“We are always in the cycle of pearl-making, forming out of the stuff of our lives something beautiful and meaningful – something we love.” – Jeanne Carbonetti
Making Pearls — Living The Creative Life By Jeanne Carbonetti is a wonderful resource for journal writers, even if you aren’t an artist! As the author describes in the quote above, this book focuses on taking the daily mundane and turning it into something with significance, which is what the practice of journaling is all about. We write because we have a story to tell, it vents feelings and frustrations, and captures memories we want to keep forever. In a nutshell, it returns us to ourselves and helps us discover who we are and who we want to be.
This book is comprised of seven exercises designed to help you create consciously. It’s a seven-unit course that you can space out over days, weeks, months, or whatever works best for you. It’s a wonderful way to honor yourself as a creator, whether you consider yourself an artist or not! Each exercise is based on a color, and the sample pieces are gorgeous but still simple and abstract. The book encourages you to paint, paste, draw, glue, or write whatever you want for each exercise, and the final pieces can be combined to be your own “pearl of art”. Working on each piece is designed to help you become conscious of how the cycle of creation is part of your daily routine.
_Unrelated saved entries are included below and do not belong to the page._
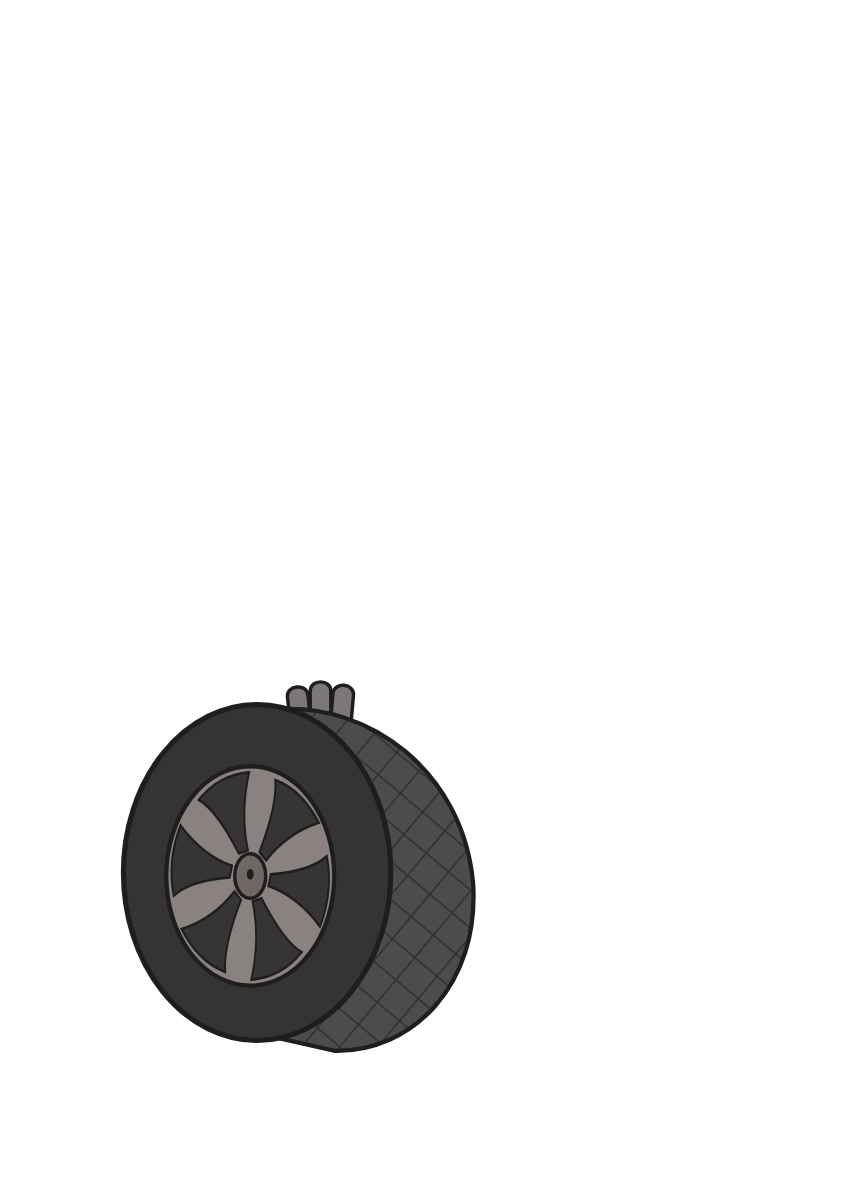
<!DOCTYPE html>
<html lang="en">
<head>
<meta charset="utf-8">
<title>Hiding Behind the Wheel</title>
<link rel="stylesheet" href="https://fonts.googleapis.com/css2?family=Patrick+Hand&display=swap">
<style>
  :root {
    --paper: #ffffff;
    --ink: #1f1e1f;
    --tyre-face: #353335;
    --tread: #4d4c4d;
    --tread-line: #2c2b2c;
    --rim: #8a8281;
    --rim-shade: #6f6867;
    --spoke-gap: #363435;
    --finger: #7b7877;
    --finger-shade: #5c5a59;
  }
  html, body {
    margin: 0;
    padding: 0;
    width: 857px;
    height: 1200px;
    overflow: hidden;
    background: var(--paper);
    font-family: "Patrick Hand", cursive;
  }
  .artboard {
    display: block;
    width: 857px;
    height: 1200px;
  }
</style>
</head>
<body>
<svg class="artboard" viewBox="0 0 1000 1400" xmlns="http://www.w3.org/2000/svg" role="img" aria-label="A car wheel with three fingers peeking over its top edge">
  <defs>
    <pattern id="tread-hatch" width="34" height="34" patternUnits="userSpaceOnUse" patternTransform="rotate(40)">
      <rect width="34" height="34" fill="var(--tread)"/>
      <line x1="0" y1="0" x2="34" y2="0" stroke="var(--tread-line)" stroke-width="3"/>
      <line x1="0" y1="0" x2="0" y2="34" stroke="var(--tread-line)" stroke-width="3"/>
    </pattern>
    <path id="spoke-gap" d="M14,-28 C30,-60 40,-90 38,-112 C66,-104 88,-86 104,-62 C80,-56 50,-44 24,-18 Z"/>
    <path id="finger" d="M-12,40 L-12,-6 C-12,-20 12,-20 12,-6 L12,40 Z"/>
  </defs>

  <g class="fingers" stroke="var(--ink)" stroke-width="4" fill="var(--finger)">
    <use href="#finger" transform="translate(348,818) rotate(-6)"/>
    <use href="#finger" transform="translate(374,812)"/>
    <use href="#finger" transform="translate(400,816) rotate(5)"/>
  </g>

  <g class="tyre-back">
    <path d="M320,828 C430,818 540,900 552,1030 C560,1150 480,1228 390,1226 L320,1210 Z"
          fill="url(#tread-hatch)" stroke="var(--ink)" stroke-width="5" stroke-linejoin="round"/>
  </g>

  <g class="tyre-front">
    <ellipse cx="300" cy="1018" rx="156" ry="196" fill="var(--tyre-face)" stroke="var(--ink)" stroke-width="6"/>
    <ellipse cx="292" cy="1022" rx="98" ry="128" fill="var(--rim)" stroke="var(--ink)" stroke-width="5"/>
    <g class="spokes" transform="translate(292,1022) scale(0.77,1)" fill="var(--spoke-gap)" stroke="var(--ink)" stroke-width="3">
      <use href="#spoke-gap"/>
      <use href="#spoke-gap" transform="rotate(60)"/>
      <use href="#spoke-gap" transform="rotate(120)"/>
      <use href="#spoke-gap" transform="rotate(180)"/>
      <use href="#spoke-gap" transform="rotate(240)"/>
      <use href="#spoke-gap" transform="rotate(300)"/>
    </g>
    <ellipse cx="292" cy="1022" rx="18" ry="26" fill="var(--rim-shade)" stroke="var(--ink)" stroke-width="4"/>
    <ellipse cx="292" cy="1020" rx="4" ry="6" fill="var(--ink)"/>
  </g>
</svg>
</body>
</html>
The Basics Of The Seven Exercises:
Orange: womb of ideas
Yellow: power, presence
Green: growth, nurturing
Blue: expressing truth, voice
Violet: wisdom, insight
White: faith, peace
Green: growth, nuturing
The Creative Companion: How To Free Your Creative Spirit was Sark’s first book and was published in 1991. The book was an enormous success and Sark has gone on to publish a book almost every year since then. Almost fifteen years later, she revisits her first-published baby, and creates a new addition, Sark’s New Creative Companion, that is just as juicy and fun to read as the first.
I was a little fearful of this revision. Although I have read almost all of Sark’s other books, and have loved them all, her first book is really special. There is something unique and freeing about the first time you put your work out there, and it shows in the original Creative Companion. I was worried that some of that exuberance and innocence would be lost in the new version.
I shouldn’t have worried! Instead of editing and altering the original text, Sark merely adds to it…nothing is changed but everything is built upon. The new version also includes two new posters: Ways To Play More Often and Creative “Mistakes” You Must Make/Creative Actions You Must Take. All of the originals, including the now-famous How To Be An Artist poster, are also still there!
There are a large number of quotes, ideas, exercises, and suggestions that you can incorporate into your journal writing. Like the original, Sark encourages you to draw and write in the book, even creating space for you to do so. You may even want to use the book as a creativity journal and fill the pages with your own thoughts and ideas next to hers…I’m sure Sark would be thrilled to know her book was being actively used and well loved!